Every year I tell myself I'm going to spray-paint some clothespins gold or silver, and every year I never get around to it. Christmas seems to get here anyway. The Saturday after Thanksgiving, though, I came upon a can of gold spray paint in the garage and thought, "Oh, why not?" In 10 minutes I had 18 gold clothespins, and I have to say, they look great. Why didn't I do this years ago?
No dust collectors
Don't tell my mother-in-law in Buffalo, but here's what she's getting for Christmas: a gift card to Red Lobster.
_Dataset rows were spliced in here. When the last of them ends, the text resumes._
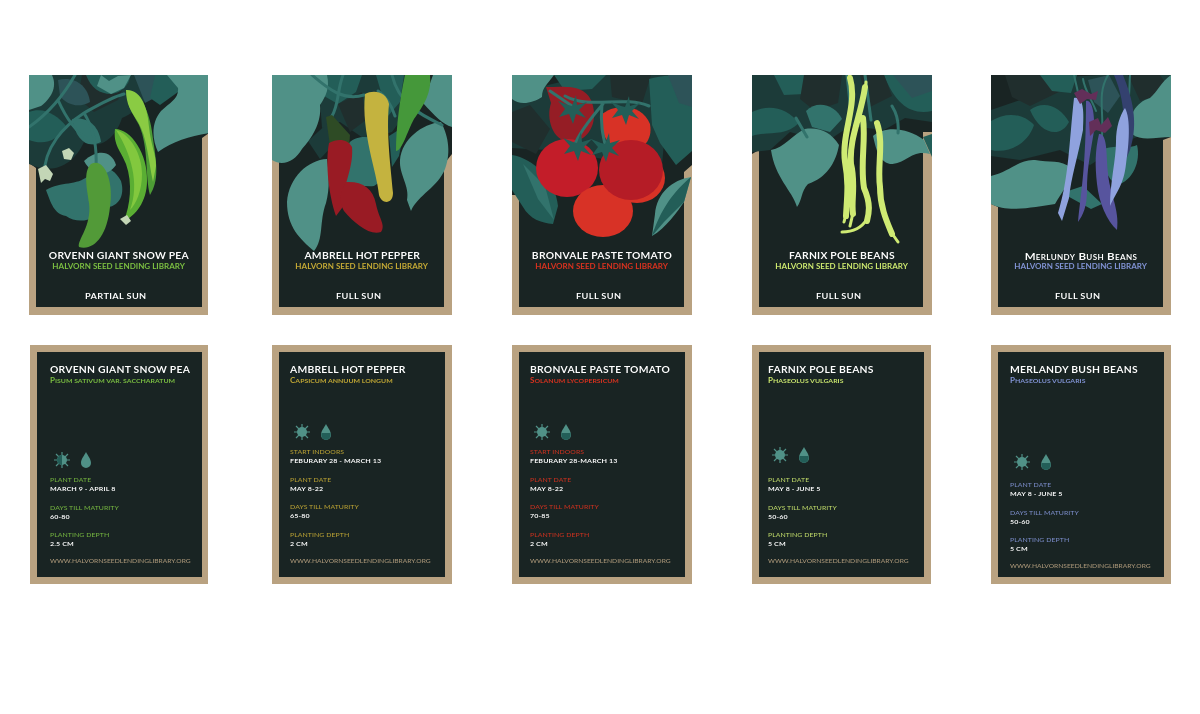
<!DOCTYPE html>
<html lang="en">
<head>
<meta charset="utf-8">
<title>Seed packet cards</title>
<style>
:root{--kraft:#b9a281;--night:#192423;--shade:#1c3b39;--deep:#235e58;--mid:#32736c;--light:#509187;--slate:#2d5358;--black:#202e2d}
*{box-sizing:border-box;margin:0;padding:0}
body{width:1200px;height:714px;overflow:hidden;background:#fff;font-family:Lato,"Open Sans",sans-serif;color:#fff}
.sheet{display:grid;grid-template-columns:183px 180px 180px 179px 180px;grid-template-rows:240px 239px;gap:30px 60px;padding:75px 0 0 29px}
.pea{--accent:#7cc042}.pepper{--accent:#c6ab35}.tomato{--accent:#d8321f}.pole{--accent:#d0ec70}.bush{--accent:#8294d6}
.front{position:relative;width:180px;height:240px;background:var(--kraft);overflow:hidden}
.pea{width:179px}
.front svg{position:absolute;left:0;top:0}
.caption{position:absolute;left:0;right:0;top:175px;display:flex;flex-direction:column;align-items:center;white-space:nowrap}
.caption>*,.back>*:not(svg){transform:scaleX(1.15)}
h2{font-size:9px;line-height:12px;font-weight:700;letter-spacing:.2px}
.smallcaps{font-size:10px;font-variant:small-caps;letter-spacing:.3px}
.library{font-size:7px;line-height:9px;color:var(--accent);font-weight:700}
.light-need{margin:19px 6px 0 0;font-size:8px;line-height:12px;font-weight:700;letter-spacing:.3px}
.back{--inset:18px;display:flex;flex-direction:column;align-items:flex-start;height:239px;background:var(--night);border:7px solid var(--kraft);padding:12px 0 11px calc(var(--inset) - 7px);white-space:nowrap}
.back.pea{--inset:20px;margin-left:1px;width:178px;border-right-width:6px}
.back.pole{--inset:16px}
.back.bush{--inset:19px;padding-bottom:6px}
.back>*:not(svg){transform-origin:left}
.latin{font-size:6px;line-height:9px;color:var(--accent);text-transform:uppercase;font-weight:700}
.latin::first-letter{font-size:7px}
.needs{flex:none;margin:auto 0 6px}
.pole .needs{margin-bottom:11px}
.bush .needs{margin-bottom:9px}
dl{display:flex;flex-direction:column;gap:9.5px;font-size:6px;line-height:9px}
dt{color:var(--accent);letter-spacing:.05px}
dd{font-weight:700;font-size:6.2px;letter-spacing:.1px}
.site{margin-top:8.5px;font-size:5.8px;line-height:10px;color:var(--kraft)}
.night{fill:var(--night)}.shade{fill:var(--shade)}.deep{fill:var(--deep)}.mid{fill:var(--mid)}.light{fill:var(--light)}.slate{fill:var(--slate)}.black{fill:var(--black)}
.stem{fill:none;stroke:var(--mid);stroke-width:3;stroke-linecap:round}
</style>
</head>
<body>
<svg width="0" height="0" style="position:absolute">
<defs>
<g id="rays" stroke="#509187" stroke-width="1.2"><path d="M12 1V17M4 9H20M6 3L18 15M18 3L6 15"/></g>
<g id="sun"><use href="#rays"/><circle cx="12" cy="9" r="5" class="light"/></g>
<g id="part-sun"><use href="#rays"/><circle cx="12" cy="9" r="5" class="light"/><path class="deep" d="M12 4A5 5 0 0 0 12 14Z"/></g>
<path id="drop" class="light" d="M36 1C38 5 41 8 41 12A5 5 0 0 1 31 12C31 8 34 5 36 1Z"/>
<g id="half-drop"><use href="#drop"/><path class="deep" d="M31.5 10H40.500C42 19 30 19 31.500 10Z"/></g>
<path id="calyx" class="deep" d="M0 -3L4 -14L5 -4L15 -7L7 1L14 9L4 5L1 15L-3 5L-13 8L-7 0L-14 -8L-4 -4Z"/>
</defs>
</svg>
<main class="sheet">

<article class="front pea">
<svg width="180" height="240" viewBox="29 75 180 240" aria-hidden="true">
<path class="night" d="M29 75H209V133L202 138V307H36V168L29 163Z"/>
<path class="shade" d="M29 75H152C155 95 140 110 122 118C115 140 98 150 84 142C74 164 54 176 29 164Z"/>
<path class="black" d="M82 75H128L118 100L94 112L78 98Z"/>
<path class="light" d="M29 75H52C58 88 50 99 41 106L29 110Z"/>
<path class="deep" d="M29 112C44 106 58 116 66 126C58 140 45 146 29 140Z"/>
<path class="slate" d="M58 80C75 76 88 86 90 102C78 109 66 104 60 96Z"/>
<path class="mid" d="M72 119C88 116 99 126 101 142C87 149 76 140 72 119Z"/>
<path class="deep" d="M86 75H130C130 86 120 93 111 94C100 94 91 88 86 75Z"/>
<path class="light" d="M101 75L109 81L118 76L131 75L124 88L111 94L97 86Z"/>
<path class="slate" d="M134 75H164L160 95L145 103Z"/>
<path class="deep" d="M155 75H180L178 92L160 105L150 98Z"/>
<path class="light" d="M167 75H209V133C190 136 173 141 158 152C152 139 151 123 161 111C170 102 179 99 178 88Z"/>
<path class="mid" d="M46 190C61 181 77 186 88 176C96 163 112 164 121 181C126 198 116 209 103 207C96 222 77 224 66 216C54 214 51 203 46 190Z"/>
<path class="light" d="M84 161C98 148 112 151 116 165C108 176 94 179 84 161Z"/>
<path class="stem" d="M29 127C52 111 66 91 75 75M44 176C44 147 64 126 84 113C100 104 112 97 124 94M84 113C94 129 97 146 96 166M58 100C66 118 76 132 88 139"/>
<g fill="#c3d6b6"><path d="M62 151L69 148L74 153L71 160L64 159Z"/><path d="M38 169L46 165L53 174L50 181L45 179L41 183Z"/></g>
<path fill="#4d9c35" d="M128 91C142 92 151 116 153 139C157 165 159 181 150 195C145 177 149 148 139 125C132 112 126 106 128 91Z"/>
<path fill="#8acb43" d="M126 90C142 89 148 110 149 127C151 146 156 154 156 166L153 182C148 158 147 137 138 122C131 111 126 104 126 90Z"/>
<path fill="#5aae33" d="M115 129C131 129 148 154 147 181C147 202 135 216 124 221C130 205 133 184 126 164C121 151 113 145 115 129Z"/>
<path fill="#82c83e" d="M116 130C130 134 142 154 142 174C142 191 136 204 130 210C140 184 131 153 116 130Z"/>
<path fill="#529a38" d="M91 164C105 157 114 183 110 207C107 236 94 251 79 247C77 240 92 226 89 203C87 188 83 172 91 164Z"/>
<path fill="#c3d6b6" d="M120 219L127 215L131 221L126 225Z"/>
</svg>
<div class="caption"><h2>ORVENN GIANT SNOW PEA</h2><p class="library">HALVORN SEED LENDING LIBRARY</p><p class="light-need">PARTIAL SUN</p></div>
</article>

<article class="front pepper">
<svg width="180" height="240" viewBox="272 75 180 240" aria-hidden="true">
<path class="night" d="M272 75H452V154L444 164V307H279V160H272Z"/>
<path class="shade" d="M318 75H420L408 110L392 132L366 140L340 122L322 128Z"/>
<path class="deep" d="M324 75H362L356 92L338 104L324 96ZM376 75H404L400 102L388 116Z"/>
<path class="black" d="M338 104L362 92L366 120L350 132Z"/>
<path class="shade" d="M308 141L330 121L334 144L320 159Z"/>
<path class="light" d="M272 75H327C330 88 326 96 320 105C322 123 311 139 302 149C295 161 283 167 272 160Z"/>
<path class="light" d="M327 159C308 160 289 177 287 202C287 227 300 239 314 251C324 239 319 222 326 203C330 188 329 174 327 159Z"/>
<path class="mid" d="M349 143C360 132 375 140 386 138C391 155 387 179 374 186C363 188 349 181 338 186C344 171 342 155 349 143Z"/>
<path class="deep" d="M389 136L405 126L399 156L392 167Z"/>
<path class="light" d="M423 103L433 75H452V127C442 124 435 116 423 103Z"/>
<path class="light" d="M441 122C422 124 402 139 400 160C399 175 410 186 407 200L411 211C418 195 438 187 445 169C452 151 447 133 441 122Z"/>
<path class="stem" d="M312 75C329 90 344 101 364 95M343 75C337 91 339 104 332 116M392 75C399 104 419 114 442 125M395 116C391 104 384 95 378 91"/>
<path fill="#2e4b25" d="M326 117L332 115L350 135L349 147L330 146Z"/>
<path fill="#991b24" d="M329 143C338 138 348 139 352 147C354 168 342 187 342 208L336 216C329 196 325 164 329 143Z"/>
<path fill="#991b24" d="M346 182C362 181 373 188 376 204C379 219 386 225 381 232C370 236 355 224 344 211C338 201 340 191 346 182Z"/>
<path fill="#c4b33f" d="M365 94C374 89 387 92 389 104C386 133 391 169 393 193C393 204 382 205 379 195C377 172 361 132 365 94Z"/>
<path fill="#45983a" d="M405 75H430C432 92 424 105 414 119C407 132 402 151 396 151C396 127 400 98 405 75Z"/>
</svg>
<div class="caption"><h2>AMBRELL HOT PEPPER</h2><p class="library">HALVORN SEED LENDING LIBRARY</p><p class="light-need">FULL SUN</p></div>
</article>

<article class="front tomato">
<svg width="180" height="240" viewBox="512 75 180 240" aria-hidden="true">
<path class="night" d="M512 75H692V165L684 172V307H519V195H512Z"/>
<path class="shade" d="M512 98L548 85L590 75H670L662 165L610 160L548 150L512 148Z"/>
<path class="black" d="M512 112L530 105L550 129L536 154L512 142ZM610 75H651L642 104L612 97Z"/>
<path class="light" d="M512 75H554C548 84 542 87 542 97C533 103 520 106 512 99Z"/>
<path class="deep" d="M554 75H606L592 89L565 91ZM649 79C662 75 678 75 692 75V151L676 165L660 143L652 125Z"/>
<path class="slate" d="M668 75H692V107L679 103Z"/>
<path class="deep" d="M512 155C533 158 556 181 558 206L553 224C541 223 530 219 523 207L512 190Z"/>
<path class="mid" d="M523 164L545 186L554 220L538 199Z"/>
<path class="light" d="M691 177C672 180 657 193 655 214L652 236C666 228 677 212 684 202Z"/>
<path class="deep" d="M691 177C673 192 661 209 652 236L664 222L684 202Z"/>
<path fill="#951d25" d="M546 87C564 87 588 83 593 106C598 127 585 142 570 142C552 141 546 118 551 103Z"/>
<path fill="#d83226" d="M601 115C614 103 642 103 650 124C653 140 643 151 628 151C612 151 600 139 601 115Z"/>
<ellipse cx="567" cy="168" rx="31" ry="29" fill="#c31d29"/>
<ellipse cx="637" cy="178" rx="28" ry="25" fill="#d83226"/>
<ellipse cx="603" cy="211" rx="30" ry="26" fill="#d83226"/>
<ellipse cx="631" cy="170" rx="32" ry="30" fill="#b51c26"/>
<path class="stem" d="M550 91L572 106M565 96C590 110 623 95 649 106M603 104C590 119 578 134 574 147M602 104C600 124 603 136 606 148"/>
<use href="#calyx" x="572" y="109"/><use href="#calyx" x="577" y="146"/><use href="#calyx" x="625" y="110"/><use href="#calyx" x="605" y="147"/>
</svg>
<div class="caption"><h2>BRONVALE PASTE TOMATO</h2><p class="library">HALVORN SEED LENDING LIBRARY</p><p class="light-need">FULL SUN</p></div>
</article>

<article class="front pole">
<svg width="180" height="240" viewBox="752 75 180 240" aria-hidden="true">
<path class="night" d="M752 75H932V132H923V307H759V150L752 154Z"/>
<path class="shade" d="M752 75H932V122L905 118L884 130L850 126L826 142L790 132L770 150L752 152Z"/>
<path class="deep" d="M752 112C770 103 788 109 799 123C785 137 768 131 752 136ZM774 75H812L804 94L784 95ZM884 75H932V111C912 115 896 106 884 75Z"/>
<path class="black" d="M804 75H842L838 103L815 111L800 99ZM860 75H884L892 96L868 108Z"/>
<path class="mid" d="M806 111C818 99 836 106 842 119L830 132L812 127Z"/>
<path class="slate" d="M893 75H932V91L912 98Z"/>
<path class="light" d="M771 150C784 148 792 135 805 129C819 127 831 132 839 145C836 163 826 178 808 184C801 191 802 201 797 207C792 190 775 178 771 150Z"/>
<path class="light" d="M873 136C884 126 907 127 924 140L930 154C911 149 907 164 890 164C878 161 876 148 873 136Z"/>
<path class="deep" d="M923 137L932 134V157Z"/>
<path class="stem" d="M847 75L851 112M865 75L871 120M892 106C897 114 899 123 898 133M796 118L807 137"/>
<g fill="none" stroke="#cfea73" stroke-linecap="round">
<path stroke-width="6" d="M850 78C858 105 841 133 845 162C849 184 847 197 846 216M865 87C861 116 849 138 851 164C856 184 851 201 853 214M863 118C866 141 860 164 864 188C871 204 869 213 867 221M877 123C884 143 877 166 880 187C880 207 887 222 892 234"/>
<path stroke-width="3" d="M849 72L851 85M866 82L865 92M846 214L844 222M853 213L850 226M867 219C861 229 851 232 842 232M891 232L898 242"/>
</g>
</svg>
<div class="caption"><h2>FARNIX POLE BEANS</h2><p class="library">HALVORN SEED LENDING LIBRARY</p><p class="light-need">FULL SUN</p></div>
</article>

<article class="front bush">
<svg width="180" height="240" viewBox="991 75 180 240" aria-hidden="true">
<path class="night" d="M991 75H1171V137L1163 140V307H998V207L991 204Z"/>
<path class="shade" d="M991 110L1020 100L1050 78L1100 75H1171V122L1130 140L1090 165L1060 150L1020 160L991 156Z"/>
<path class="black" d="M1005 75H1042L1061 91L1030 106L1012 97ZM1128 75H1160L1171 91L1140 101Z"/>
<path class="deep" d="M991 121C1007 111 1024 114 1034 125C1028 144 1008 154 991 150ZM1030 110C1044 99 1061 107 1069 122C1060 139 1040 134 1030 110ZM1040 75H1077L1071 93L1052 91Z"/>
<path class="mid" d="M1100 150C1117 143 1127 150 1137 145C1141 161 1133 181 1117 185C1106 179 1104 164 1100 150Z"/>
<path class="slate" d="M1088 80L1109 75L1120 96L1108 113L1094 102Z"/>
<path class="light" d="M991 176C1011 171 1019 159 1035 160C1049 163 1061 159 1071 168C1070 184 1061 193 1055 204C1034 207 1008 213 991 204Z"/>
<path class="light" d="M1171 75V137C1156 137 1142 142 1132 134C1126 117 1136 102 1150 98C1158 91 1161 82 1171 75Z"/>
<path class="mid" d="M1062 193L1083 186L1102 204L1091 209Z"/>
<path class="stem" style="stroke-width:2" d="M1074 75L1080 101M1108 75C1097 94 1104 110 1102 136M1083 79C1085 91 1091 98 1096 111M1130 75C1129 92 1130 101 1126 110"/>
<path fill="#34416f" d="M1114 75H1123C1132 97 1139 122 1130 150L1122 169C1124 139 1128 107 1114 75Z"/>
<path fill="#57549e" d="M1086 101C1092 99 1095 114 1094 131C1090 155 1087 169 1087 190C1087 207 1083 215 1078 222C1081 192 1086 166 1086 101Z"/>
<path fill="#8fa2de" d="M1074 98C1084 96 1084 112 1083 130C1078 156 1071 178 1069 198L1062 221L1058 213C1069 177 1069 143 1074 98Z"/>
<path fill="#57549e" d="M1099 134C1108 133 1106 157 1108 173C1109 191 1120 210 1117 230C1107 221 1099 203 1097 184C1095 165 1095 151 1099 134Z"/>
<path fill="#8fa2de" d="M1125 108C1131 119 1129 145 1126 164C1124 184 1116 193 1110 206C1110 183 1116 159 1116 142C1116 127 1120 115 1125 108Z"/>
<g fill="#632f59"><path d="M1074 93L1082 89L1091 94L1098 91L1096 100L1087 99L1080 104Z"/><path d="M1089 122L1098 118L1101 125L1108 117L1112 126L1105 133L1096 130L1090 136Z"/></g>
</svg>
<div class="caption"><h2 class="smallcaps">Merlundy Bush Beans</h2><p class="library">HALVORN SEED LENDING LIBRARY</p><p class="light-need">FULL SUN</p></div>
</article>

<article class="back pea">
<h2>ORVENN GIANT SNOW PEA</h2><p class="latin">Pisum sativum var. saccharatum</p>
<svg class="needs" width="48" height="18" aria-hidden="true"><use href="#part-sun"/><use href="#drop"/></svg>
<dl><div><dt>PLANT DATE</dt><dd>MARCH 9 - APRIL 8</dd></div><div><dt>DAYS TILL MATURITY</dt><dd>60-80</dd></div><div><dt>PLANTING DEPTH</dt><dd>2.5 CM</dd></div></dl>
<p class="site">WWW.HALVORNSEEDLENDINGLIBRARY.ORG</p>
</article>

<article class="back pepper">
<h2>AMBRELL HOT PEPPER</h2><p class="latin">Capsicum annuum longum</p>
<svg class="needs" width="48" height="18" aria-hidden="true"><use href="#sun"/><use href="#half-drop"/></svg>
<dl><div><dt>START INDOORS</dt><dd>FEBURARY 28 - MARCH 13</dd></div><div><dt>PLANT DATE</dt><dd>MAY 8-22</dd></div><div><dt>DAYS TILL MATURITY</dt><dd>65-80</dd></div><div><dt>PLANTING DEPTH</dt><dd>2 CM</dd></div></dl>
<p class="site">WWW.HALVORNSEEDLENDINGLIBRARY.ORG</p>
</article>

<article class="back tomato">
<h2>BRONVALE PASTE TOMATO</h2><p class="latin">solanum lycopersicum</p>
<svg class="needs" width="48" height="18" aria-hidden="true"><use href="#sun"/><use href="#half-drop"/></svg>
<dl><div><dt>START INDOORS</dt><dd>FEBURARY 28-MARCH 13</dd></div><div><dt>PLANT DATE</dt><dd>MAY 8-22</dd></div><div><dt>DAYS TILL MATURITY</dt><dd>70-85</dd></div><div><dt>PLANTING DEPTH</dt><dd>2 CM</dd></div></dl>
<p class="site">WWW.HALVORNSEEDLENDINGLIBRARY.ORG</p>
</article>

<article class="back pole">
<h2>FARNIX POLE BEANS</h2><p class="latin">Phaseolus vulgaris</p>
<svg class="needs" width="48" height="18" aria-hidden="true"><use href="#sun"/><use href="#half-drop"/></svg>
<dl><div><dt>PLANT DATE</dt><dd>MAY 8 - JUNE 5</dd></div><div><dt>DAYS TILL MATURITY</dt><dd>50-60</dd></div><div><dt>PLANTING DEPTH</dt><dd>5 CM</dd></div></dl>
<p class="site">WWW.HALVORNSEEDLENDINGLIBRARY.ORG</p>
</article>

<article class="back bush">
<h2>MERLANDY BUSH BEANS</h2><p class="latin">Phaseolus vulgaris</p>
<svg class="needs" width="48" height="18" aria-hidden="true"><use href="#sun"/><use href="#half-drop"/></svg>
<dl><div><dt>PLANT DATE</dt><dd>MAY 8 - JUNE 5</dd></div><div><dt>DAYS TILL MATURITY</dt><dd>50-60</dd></div><div><dt>PLANTING DEPTH</dt><dd>5 CM</dd></div></dl>
<p class="site">WWW.HALVORNSEEDLENDINGLIBRARY.ORG</p>
</article>

</main>
</body>
</html>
Mom just moved from her 10-room house into an apartment at an assisted-living community. That meant getting rid of years' worth of stuff, so we're not about to give her new stuff, for which she now has even less room.
But we know that Mom's favorite thing to do is to go to Red Lobster and enjoy their king crab legs. Since we can't be there to take her out to dinner, at least a lot of meals can be on us.
Maybe this idea will inspire your own gift-giving when love and attentiveness are long-distance.
It feels good to give
Between the pillar candles and the gift cards, two seasonal suggestions:
- Don't pass a bell-ringer at a red kettle without dropping something in. It can be a dime. It can be a dollar. Your own cranky day will get a whole lot brighter.
- Buy a box of mini candy canes and hand them out all month long: to the checkout clerk and bagger at the grocery, the deli guy, the retail clerk in the post office, the tolltaker, the bellringer (see above). This year I've also discovered Andes Peppermint Crunch Indulgence, bags of individually wrapped pink-and-white soft mints (a variation on the Andes green-and-chocolate mints). These may be easier for a busy worker to handle than a candy cane, which requires an investment of time to eat. This is a nice thing to do for them. It is even nicer to do for you. Try it.
Judy Stark can be reached at (727) 893-8446 or email@example.com.